The Diary of Ambulatory Behavioral States: A New Approach to the Assessment of Psychosocial Influences on Ambulatory Cardiovascular Activity
Recent evidence supports the utility of ambulatory blood pressure monitoring for improving our understanding of cardiovascular disease risk. For example, measures of blood pressure taken in the ambulatory setting have been shown to predict cardiovascular events or mortality in hypertensive patients, provid-ing prognostic information independent of that provided by clinic manometry readings (Mann, Millar-Craig, & Raftery, 1985; Perloff, Sokolow, & Cowan, 1983). The value of ambulatory measures is assumed to stem from their ability to capture the unique
effects of psychosocial influences on cardiovascular activity during daily living-influences that are not present in the laboratory or clinic (Devereux et al., 1983). If this assumption is valid, identifying the types of psychosocial influences that affect cardiovascular activity during daily life should be critical for helping us understand the unique predictive influence of ambulatory monitoring.

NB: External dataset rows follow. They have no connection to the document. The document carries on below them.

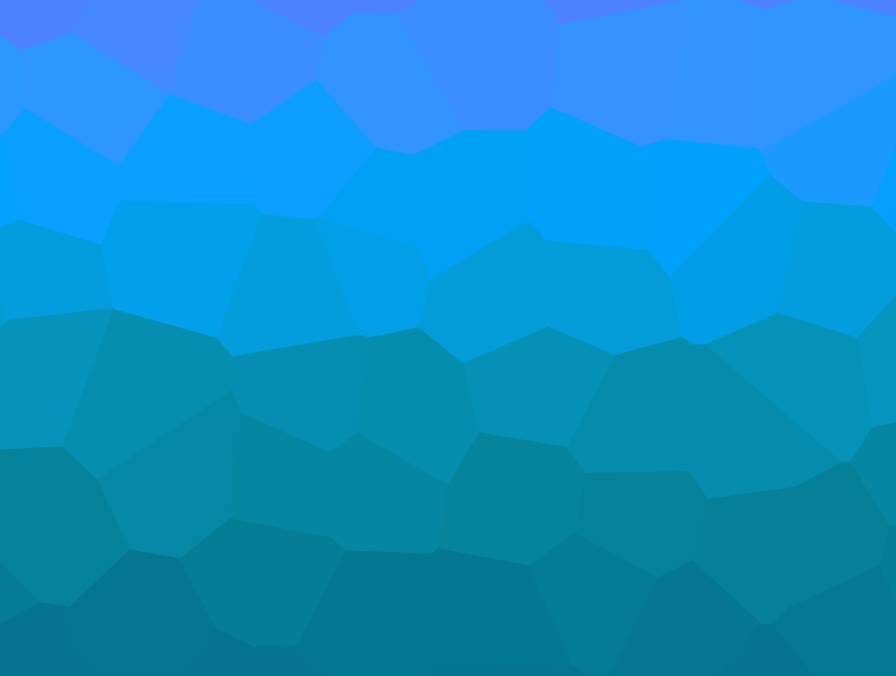
A Shadertoy shader for this background:

```glsl
// Faceted Voronoi backdrop fading from deep teal through azure to violet blue.

vec2 hash2(vec2 cell) {
    vec2 k = vec2(dot(cell, vec2(127.1, 311.7)), dot(cell, vec2(269.5, 183.3)));
    return fract(sin(k) * 43758.5453);
}

// Vertical colour ramp, height running from 0 at the bottom to 1 at the top
vec3 ramp(float height) {
    vec3 c = mix(vec3(0.02, 0.46, 0.56), vec3(0.02, 0.51, 0.60), smoothstep(0.0, 0.24, height));
    c = mix(c, vec3(0.02, 0.58, 0.74), clamp((height - 0.24) / 0.23, 0.0, 1.0));
    c = mix(c, vec3(0.01, 0.62, 0.88), clamp((height - 0.47) / 0.14, 0.0, 1.0));
    c = mix(c, vec3(0.00, 0.63, 1.00), clamp((height - 0.61) / 0.11, 0.0, 1.0));
    c = mix(c, vec3(0.17, 0.59, 1.00), clamp((height - 0.72) / 0.13, 0.0, 1.0));
    return mix(c, vec3(0.30, 0.51, 1.00), clamp((height - 0.85) / 0.16, 0.0, 1.0));
}

void mainImage(out vec4 fragColor, in vec2 fragCoord) {
    // Eight cells across the canvas
    float scale = 8.0 / iResolution.x;
    vec2 p = fragCoord * scale;
    float rows = iResolution.y * scale;

    // Find the two nearest jittered seeds
    vec2 nearest = vec2(0.0), second = vec2(0.0);
    float d1 = 1e3, d2 = 1e3;
    for (int j = -2; j <= 2; j++) {
        for (int i = -2; i <= 2; i++) {
            vec2 cell = floor(p) + vec2(i, j);
            vec2 seed = cell + 0.5 + 0.85 * (hash2(cell) - 0.5);
            float d = dot(seed - p, seed - p);
            if (d < d1) {
                second = nearest;
                d2 = d1;
                nearest = seed;
                d1 = d;
            } else if (d < d2) {
                second = seed;
                d2 = d;
            }
        }
    }

    // Flat facets, blended over one pixel at their shared edge
    float edge = (d2 - d1) / (2.0 * max(length(second - nearest), 1e-3));
    float cover = clamp(0.5 + edge / scale, 0.0, 1.0);
    vec3 color = mix(ramp(second.y / rows), ramp(nearest.y / rows), cover);
    fragColor = vec4(color, 1.0);
}
```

We devised the Diary of Ambulatory Behavioral States (DABS) as a means of assessing some of the behavioral influences suspected to be important determinants of cardiovascular activity and disease risk.